Can West End make a comeback?
Maybe the first steps happened this week
BY FAIMON A. ROBERTS III
MAY 2, 2021
West End, the once-vibrant dining and entertainment hub where iconic seafood restaurants and bars rested on pilings over Lake Pontchartrain until Hurricane Katrina laid waste to the area, could be a step closer to coming back to life.
A new agreement between New Orleans, Jefferson Parish and the state is expected to be approved in the coming days and will enable the city and the parish to work together to solicit proposals from groups interested in redeveloping the spot where restaurants such as Bruning's and Fitzgerald's sat until 2005.
The Jefferson Parish Council approved the agreement Wednesday. New Orleans Mayor LaToya Cantrell is expected to sign it in the coming days and state approval could come soon after that. Once enacted, Jefferson and New Orleans will work together to develop a request for development proposals. West End runs along the border between the two parishes.
The move marks one of the brightest spots of optimism about the restoration of the site's old allure in more than a decade.
"This is something that is important for all of us," New Orleans City Council member Joe Giarrusso, whose district includes the New Orleans-owned part of West End, told the Jefferson Parish Council on Wednesday.
Though signing the agreement is up to Cantrell, Giarrusso has a resolution on Thursday's City Council agenda in support of it. He expects the resolution to get unanimous support.
"We've all been working cooperatively," Giarrusso said.
Likewise, Jefferson Parish Council member Jennifer Van Vrancken called getting the site back into commerce "huge."
"We are excited to get this process rolling and bring that spot back to life," she said.
Details of what the proposals may bring to the table are not clear as yet, but one thing is: It won't look exactly like it did in recent memory, when spots like Fitzgerald's and Bruning's drew New Orleanians and Jeffersonians alike to chow on their seafood offerings. Those restaurants were built on pilings out over the water.
The pilings are still visible, but unusable: the U.S. Army Corps of Engineers has forbidden any buildings to be built on them so as not to interfere with the operation of the nearby pump station that was built after the disastrous flooding during Katrina.
That leaves what is essentially the old parking lot available for development, Van Vrancken said.
The nearly 5-acre site could end up with some retail, some restaurants, perhaps even some residential development, she said.
"I think that's what we've all envisioned," she said, referring to a mix of uses for the property. Part of the land, especially along the western side, is owned by the state. But it lies in Jefferson Parish, which is why all three parties need to work together.
Van Vrancken also hopes to build a walking bridge to connect the West End site to nearby Bucktown Harbor. A special taxing district could be created to help maintain the area around the development as well.
"Theoretically, the whole lakefront is working in synergy," Van Vranken said. Public meetings are planned for both the Orleans side and the Jefferson side to gather residents' input on what should go on the site, she said.

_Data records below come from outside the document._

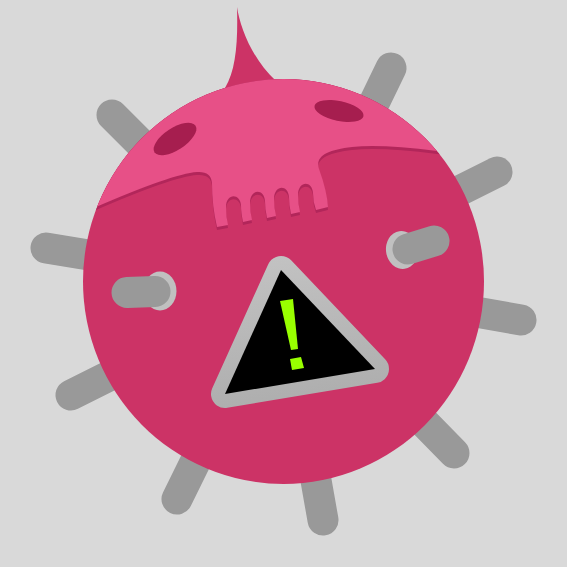
<!DOCTYPE html>
<html lang="en">
<head>
<meta charset="utf-8">
<title>Spiked warning mine</title>
<style>
:root {
  --backdrop: #d9d9d9;
  --body: #cc3366;
  --skull: #e75087;
  --shade: #b2265a;
  --eye: #a61e4f;
  --spike: #999999;
  --socket: #c0c0c0;
  --sign: #000000;
  --alert: #99ff00;
}
html, body { margin: 0; background: var(--backdrop); overflow: hidden; }
svg { display: block; width: 567px; height: 567px; }
.backdrop { fill: var(--backdrop); }
.spikes { stroke: var(--spike); stroke-width: 31; stroke-linecap: round; }
.body, .horn { fill: var(--body); }
.skull { fill: var(--skull); }
.skull-shade { fill: var(--shade); }
.eye { fill: var(--eye); }
.socket { fill: var(--socket); }
.sign-frame { fill: url(#frame-metal); stroke: url(#frame-metal); stroke-width: 28; stroke-linejoin: round; }
.sign { fill: var(--sign); }
.alert { fill: var(--alert); }
</style>
</head>
<body>
<svg viewBox="0 0 567 567" role="img" aria-label="Round pink mine with grey spikes, a skull and a warning sign">
  <defs>
    <linearGradient id="frame-metal" gradientUnits="userSpaceOnUse" x1="280" y1="256" x2="300" y2="408">
      <stop offset="0" stop-color="#c2c2c2"/>
      <stop offset="1" stop-color="#adadad"/>
    </linearGradient>
    <clipPath id="body-clip"><ellipse cx="283.5" cy="281.5" rx="200.5" ry="202.5"/></clipPath>
    <path id="skull-shape" d="M60 223L96 207Q172 174 197 172Q211 171 212 183Q212 206 217 227L228 225Q226 217 226 207C226 193 240 193 241 205Q241 212 243 222L252 220Q250 212 250 203C250 189 264 188 265 201Q265 209 267 218L276 216Q274 208 274 199C274 185 288 184 289 197Q289 205 291 214L300 212Q298 204 298 195C298 181 312 180 313 193Q313 202 316 210L328 207Q327 191 319 169C315 156 327 150 352 147Q382 144 437 151L480 156V60H60Z"/>
  </defs>

  <rect class="backdrop" width="567" height="567"/>

  <g class="spikes">
    <line x1="112" y1="115" x2="160" y2="163"/>
    <line x1="391" y1="68" x2="361" y2="130"/>
    <line x1="497" y1="172" x2="435" y2="203"/>
    <line x1="521" y1="320" x2="453" y2="308"/>
    <line x1="454" y1="453" x2="406" y2="404"/>
    <line x1="323" y1="520" x2="311" y2="452"/>
    <line x1="177" y1="499" x2="208" y2="436"/>
    <line x1="71" y1="395" x2="133" y2="364"/>
    <line x1="46" y1="248" x2="113" y2="259"/>
  </g>

  <path class="horn" d="M237 7C240 27 252 59 276 81L270 94H220L225 88C236 70 238 42 237 7Z"/>
  <ellipse class="body" cx="283.5" cy="281.5" rx="200.5" ry="202.5"/>

  <g clip-path="url(#body-clip)">
    <use class="skull-shade" href="#skull-shape" y="3"/>
    <use class="skull" href="#skull-shape"/>
  </g>
  <ellipse class="eye" cx="175" cy="139" rx="24.5" ry="11" transform="rotate(-33 175 139)"/>
  <ellipse class="eye" cx="339" cy="111" rx="25" ry="10" transform="rotate(12 339 111)"/>

  <ellipse class="socket" cx="160" cy="291" rx="16.5" ry="19.5"/>
  <ellipse class="socket" cx="402" cy="250" rx="16" ry="19" transform="rotate(-8 402 250)"/>
  <g class="spikes">
    <line x1="127" y1="292.5" x2="155" y2="291.5"/>
    <line x1="408" y1="249" x2="434" y2="241"/>
  </g>

  <polygon class="sign-frame" points="281,270 375,369 225,394"/>
  <polygon class="sign" points="281,270 375,369 225,394"/>
  <g class="alert">
    <polygon points="280,301 293,299 298,349 291,350"/>
    <polygon points="290,359 301,357 304,368 292,370"/>
  </g>
</svg>
</body>
</html>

"I want to make sure that this is a place ... that people want to use," Giarrusso said.
If it comes to fruition, it would be the latest iteration of what had been a commercial and recreational hub for south shore residents for nearly two centuries.
Prior to Katrina, a depression-era federal project redesigned the area, transforming it from a working port and recreational area — it was once known as the "Coney Island of New Orleans" — into one that was primarily recreation, and included West End Park, Breakwater Park, Municipal Yacht Harbor, the Southern Yacht Club and Orleans Marina, as well as restaurants and other attractions.
The two parishes could potentially issue a request for proposals for the site within a year. But it won't be soon enough for Giarrusso and Van Vrancken.
"I think we are all a little antsy to get it going," Giarrusso said.